• _Your assignment_: In the records that follow, count each line where the string "icon" occurs. Provide the total and no other text.

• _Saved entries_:

*** Block opens ***

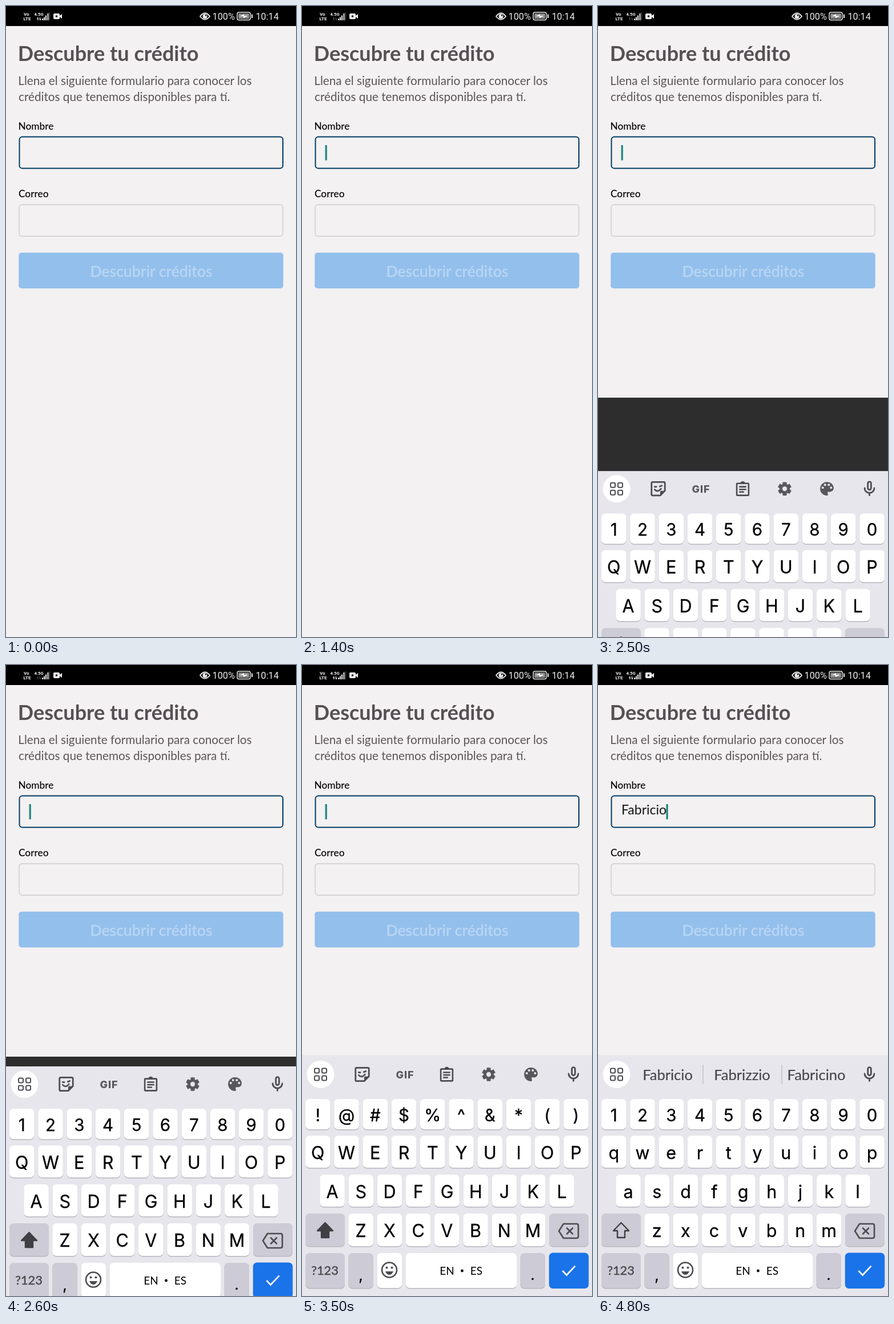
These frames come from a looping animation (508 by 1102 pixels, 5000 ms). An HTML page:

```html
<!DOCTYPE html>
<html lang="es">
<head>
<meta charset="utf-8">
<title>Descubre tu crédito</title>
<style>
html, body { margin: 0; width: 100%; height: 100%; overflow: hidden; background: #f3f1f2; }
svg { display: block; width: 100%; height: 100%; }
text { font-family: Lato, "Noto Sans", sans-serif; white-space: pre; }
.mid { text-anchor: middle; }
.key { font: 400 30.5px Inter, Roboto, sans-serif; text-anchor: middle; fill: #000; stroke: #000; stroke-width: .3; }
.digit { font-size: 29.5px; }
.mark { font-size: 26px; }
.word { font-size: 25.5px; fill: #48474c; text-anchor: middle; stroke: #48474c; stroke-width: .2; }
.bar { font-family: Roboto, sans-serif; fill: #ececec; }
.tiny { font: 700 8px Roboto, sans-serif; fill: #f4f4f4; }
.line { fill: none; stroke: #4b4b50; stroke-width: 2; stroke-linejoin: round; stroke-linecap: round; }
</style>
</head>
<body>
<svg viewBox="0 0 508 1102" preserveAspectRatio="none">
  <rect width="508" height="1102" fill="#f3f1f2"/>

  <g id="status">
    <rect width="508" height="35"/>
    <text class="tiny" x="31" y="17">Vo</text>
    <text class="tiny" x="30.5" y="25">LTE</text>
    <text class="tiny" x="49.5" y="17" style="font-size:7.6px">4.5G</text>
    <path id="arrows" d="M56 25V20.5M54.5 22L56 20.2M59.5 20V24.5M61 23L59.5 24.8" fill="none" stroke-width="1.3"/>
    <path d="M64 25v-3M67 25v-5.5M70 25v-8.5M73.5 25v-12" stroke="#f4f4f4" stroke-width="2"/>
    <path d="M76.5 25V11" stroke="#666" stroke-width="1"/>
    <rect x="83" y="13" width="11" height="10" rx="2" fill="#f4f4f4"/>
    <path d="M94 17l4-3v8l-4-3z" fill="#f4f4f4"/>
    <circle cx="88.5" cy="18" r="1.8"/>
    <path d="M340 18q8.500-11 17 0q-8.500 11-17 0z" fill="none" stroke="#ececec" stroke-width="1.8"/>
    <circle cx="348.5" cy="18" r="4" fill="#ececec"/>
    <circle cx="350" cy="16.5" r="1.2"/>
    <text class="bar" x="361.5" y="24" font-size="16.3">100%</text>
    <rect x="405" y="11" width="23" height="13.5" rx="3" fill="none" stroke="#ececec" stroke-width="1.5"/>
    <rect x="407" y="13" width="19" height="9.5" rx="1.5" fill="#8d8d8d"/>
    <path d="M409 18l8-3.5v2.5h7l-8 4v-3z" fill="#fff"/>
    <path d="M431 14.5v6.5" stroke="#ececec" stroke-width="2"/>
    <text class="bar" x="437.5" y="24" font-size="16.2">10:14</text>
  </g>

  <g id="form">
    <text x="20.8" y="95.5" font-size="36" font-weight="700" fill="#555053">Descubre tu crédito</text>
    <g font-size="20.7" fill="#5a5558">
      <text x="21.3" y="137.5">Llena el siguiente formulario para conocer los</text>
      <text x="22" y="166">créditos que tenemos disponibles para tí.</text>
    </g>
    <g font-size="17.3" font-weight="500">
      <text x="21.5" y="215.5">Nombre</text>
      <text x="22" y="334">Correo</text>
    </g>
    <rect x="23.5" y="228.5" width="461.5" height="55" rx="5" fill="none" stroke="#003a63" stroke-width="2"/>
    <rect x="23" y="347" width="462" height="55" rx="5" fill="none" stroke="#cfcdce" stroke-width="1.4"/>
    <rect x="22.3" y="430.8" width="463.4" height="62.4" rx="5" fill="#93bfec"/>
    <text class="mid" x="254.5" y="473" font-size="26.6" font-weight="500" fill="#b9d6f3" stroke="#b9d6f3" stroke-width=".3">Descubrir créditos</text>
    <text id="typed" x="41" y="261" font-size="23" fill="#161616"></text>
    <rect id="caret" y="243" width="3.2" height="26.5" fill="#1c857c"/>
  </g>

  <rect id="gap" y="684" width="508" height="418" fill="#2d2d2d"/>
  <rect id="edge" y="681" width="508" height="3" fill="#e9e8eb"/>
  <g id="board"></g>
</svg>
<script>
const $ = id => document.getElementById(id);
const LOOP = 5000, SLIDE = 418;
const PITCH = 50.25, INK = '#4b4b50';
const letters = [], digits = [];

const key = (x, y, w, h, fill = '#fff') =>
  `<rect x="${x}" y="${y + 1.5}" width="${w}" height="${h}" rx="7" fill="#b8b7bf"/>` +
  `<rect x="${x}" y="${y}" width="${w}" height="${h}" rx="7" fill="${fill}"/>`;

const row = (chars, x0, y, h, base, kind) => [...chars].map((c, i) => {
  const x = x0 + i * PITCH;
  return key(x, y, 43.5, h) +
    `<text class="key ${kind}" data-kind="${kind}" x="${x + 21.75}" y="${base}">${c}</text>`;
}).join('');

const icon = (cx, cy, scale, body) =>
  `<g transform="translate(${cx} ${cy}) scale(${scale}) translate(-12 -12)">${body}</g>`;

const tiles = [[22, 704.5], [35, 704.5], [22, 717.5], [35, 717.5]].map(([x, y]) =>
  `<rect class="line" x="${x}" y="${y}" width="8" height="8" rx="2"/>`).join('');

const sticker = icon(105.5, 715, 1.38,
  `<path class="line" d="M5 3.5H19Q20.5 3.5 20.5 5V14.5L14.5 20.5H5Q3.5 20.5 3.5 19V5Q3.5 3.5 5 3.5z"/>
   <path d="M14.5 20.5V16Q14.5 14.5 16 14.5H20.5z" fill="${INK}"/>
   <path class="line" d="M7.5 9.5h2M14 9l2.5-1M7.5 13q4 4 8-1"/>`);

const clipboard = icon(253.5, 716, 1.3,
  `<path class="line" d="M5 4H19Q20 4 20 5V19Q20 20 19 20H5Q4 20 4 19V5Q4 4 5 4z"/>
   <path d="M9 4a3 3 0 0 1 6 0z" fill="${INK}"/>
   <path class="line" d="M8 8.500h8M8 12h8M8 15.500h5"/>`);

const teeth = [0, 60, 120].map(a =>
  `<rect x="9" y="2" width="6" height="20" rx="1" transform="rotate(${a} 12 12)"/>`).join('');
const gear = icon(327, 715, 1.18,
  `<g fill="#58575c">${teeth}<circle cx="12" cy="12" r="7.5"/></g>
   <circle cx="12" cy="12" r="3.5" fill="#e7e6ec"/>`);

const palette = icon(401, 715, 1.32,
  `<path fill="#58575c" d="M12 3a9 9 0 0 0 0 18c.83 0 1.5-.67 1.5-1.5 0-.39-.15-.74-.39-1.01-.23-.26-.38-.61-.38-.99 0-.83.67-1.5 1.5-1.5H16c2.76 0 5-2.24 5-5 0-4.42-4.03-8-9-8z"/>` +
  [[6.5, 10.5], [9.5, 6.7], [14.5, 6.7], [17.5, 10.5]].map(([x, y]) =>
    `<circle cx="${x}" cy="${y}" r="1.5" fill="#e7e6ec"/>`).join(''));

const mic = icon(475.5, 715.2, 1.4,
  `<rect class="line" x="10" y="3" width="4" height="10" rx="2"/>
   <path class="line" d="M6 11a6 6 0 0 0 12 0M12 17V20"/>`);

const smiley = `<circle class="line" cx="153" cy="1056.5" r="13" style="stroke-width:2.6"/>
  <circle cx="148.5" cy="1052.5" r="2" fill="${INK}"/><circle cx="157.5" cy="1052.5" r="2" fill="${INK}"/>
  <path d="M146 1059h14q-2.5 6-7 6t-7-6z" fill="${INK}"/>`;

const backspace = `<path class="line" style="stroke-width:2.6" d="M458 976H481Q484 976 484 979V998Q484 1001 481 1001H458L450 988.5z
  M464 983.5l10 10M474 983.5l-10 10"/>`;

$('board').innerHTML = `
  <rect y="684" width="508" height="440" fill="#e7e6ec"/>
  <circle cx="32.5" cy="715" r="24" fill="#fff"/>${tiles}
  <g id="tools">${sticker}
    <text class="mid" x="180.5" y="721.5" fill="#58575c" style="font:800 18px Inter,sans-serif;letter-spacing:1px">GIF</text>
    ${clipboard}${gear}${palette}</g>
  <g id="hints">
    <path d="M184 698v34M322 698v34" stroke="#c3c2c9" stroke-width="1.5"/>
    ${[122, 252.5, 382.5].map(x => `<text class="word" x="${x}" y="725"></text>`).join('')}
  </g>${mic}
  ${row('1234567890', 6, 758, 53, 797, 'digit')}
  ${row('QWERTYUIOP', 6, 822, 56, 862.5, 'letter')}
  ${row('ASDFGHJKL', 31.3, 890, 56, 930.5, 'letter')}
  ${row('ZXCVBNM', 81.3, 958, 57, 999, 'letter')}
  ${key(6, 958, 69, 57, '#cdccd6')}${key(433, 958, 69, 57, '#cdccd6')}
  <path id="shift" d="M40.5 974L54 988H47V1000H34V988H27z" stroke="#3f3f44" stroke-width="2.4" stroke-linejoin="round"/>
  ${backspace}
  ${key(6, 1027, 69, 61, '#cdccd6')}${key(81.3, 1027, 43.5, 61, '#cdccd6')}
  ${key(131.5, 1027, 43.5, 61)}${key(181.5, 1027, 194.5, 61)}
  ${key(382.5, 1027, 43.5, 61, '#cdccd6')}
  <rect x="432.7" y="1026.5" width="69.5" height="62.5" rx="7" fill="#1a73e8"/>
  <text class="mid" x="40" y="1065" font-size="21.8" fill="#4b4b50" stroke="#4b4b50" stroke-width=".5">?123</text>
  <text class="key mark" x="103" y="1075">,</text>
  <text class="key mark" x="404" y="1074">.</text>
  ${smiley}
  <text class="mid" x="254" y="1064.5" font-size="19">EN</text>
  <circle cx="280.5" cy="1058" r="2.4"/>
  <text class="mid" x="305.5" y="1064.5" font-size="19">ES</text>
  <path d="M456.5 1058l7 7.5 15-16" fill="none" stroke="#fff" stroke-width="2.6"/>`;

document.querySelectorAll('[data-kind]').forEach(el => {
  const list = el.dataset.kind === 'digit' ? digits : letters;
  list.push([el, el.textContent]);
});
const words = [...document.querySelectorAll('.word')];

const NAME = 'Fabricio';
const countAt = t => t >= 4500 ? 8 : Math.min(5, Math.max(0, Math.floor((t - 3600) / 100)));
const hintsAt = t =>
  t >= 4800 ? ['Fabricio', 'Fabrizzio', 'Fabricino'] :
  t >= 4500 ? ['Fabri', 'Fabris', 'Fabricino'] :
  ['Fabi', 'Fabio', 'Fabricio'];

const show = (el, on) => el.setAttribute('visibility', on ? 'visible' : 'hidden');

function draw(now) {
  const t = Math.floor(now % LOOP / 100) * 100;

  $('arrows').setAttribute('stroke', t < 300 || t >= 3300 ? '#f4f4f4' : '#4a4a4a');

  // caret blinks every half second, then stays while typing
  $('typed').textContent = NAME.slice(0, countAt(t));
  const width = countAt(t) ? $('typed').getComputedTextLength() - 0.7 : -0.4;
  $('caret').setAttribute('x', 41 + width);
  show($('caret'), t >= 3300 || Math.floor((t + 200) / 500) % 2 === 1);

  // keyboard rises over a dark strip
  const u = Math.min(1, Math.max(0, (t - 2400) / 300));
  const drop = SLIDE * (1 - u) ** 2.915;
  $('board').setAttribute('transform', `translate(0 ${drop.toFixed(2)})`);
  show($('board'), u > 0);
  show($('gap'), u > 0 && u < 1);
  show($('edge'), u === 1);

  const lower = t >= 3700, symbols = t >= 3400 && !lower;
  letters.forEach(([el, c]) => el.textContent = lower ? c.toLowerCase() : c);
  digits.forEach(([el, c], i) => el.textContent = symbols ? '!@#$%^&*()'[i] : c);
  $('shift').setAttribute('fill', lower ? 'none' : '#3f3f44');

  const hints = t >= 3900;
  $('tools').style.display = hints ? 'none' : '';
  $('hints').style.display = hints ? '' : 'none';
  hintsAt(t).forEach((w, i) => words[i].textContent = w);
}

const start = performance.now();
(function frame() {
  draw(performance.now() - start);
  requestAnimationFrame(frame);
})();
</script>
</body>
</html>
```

*** Block closes ***

• _Answer area_: 6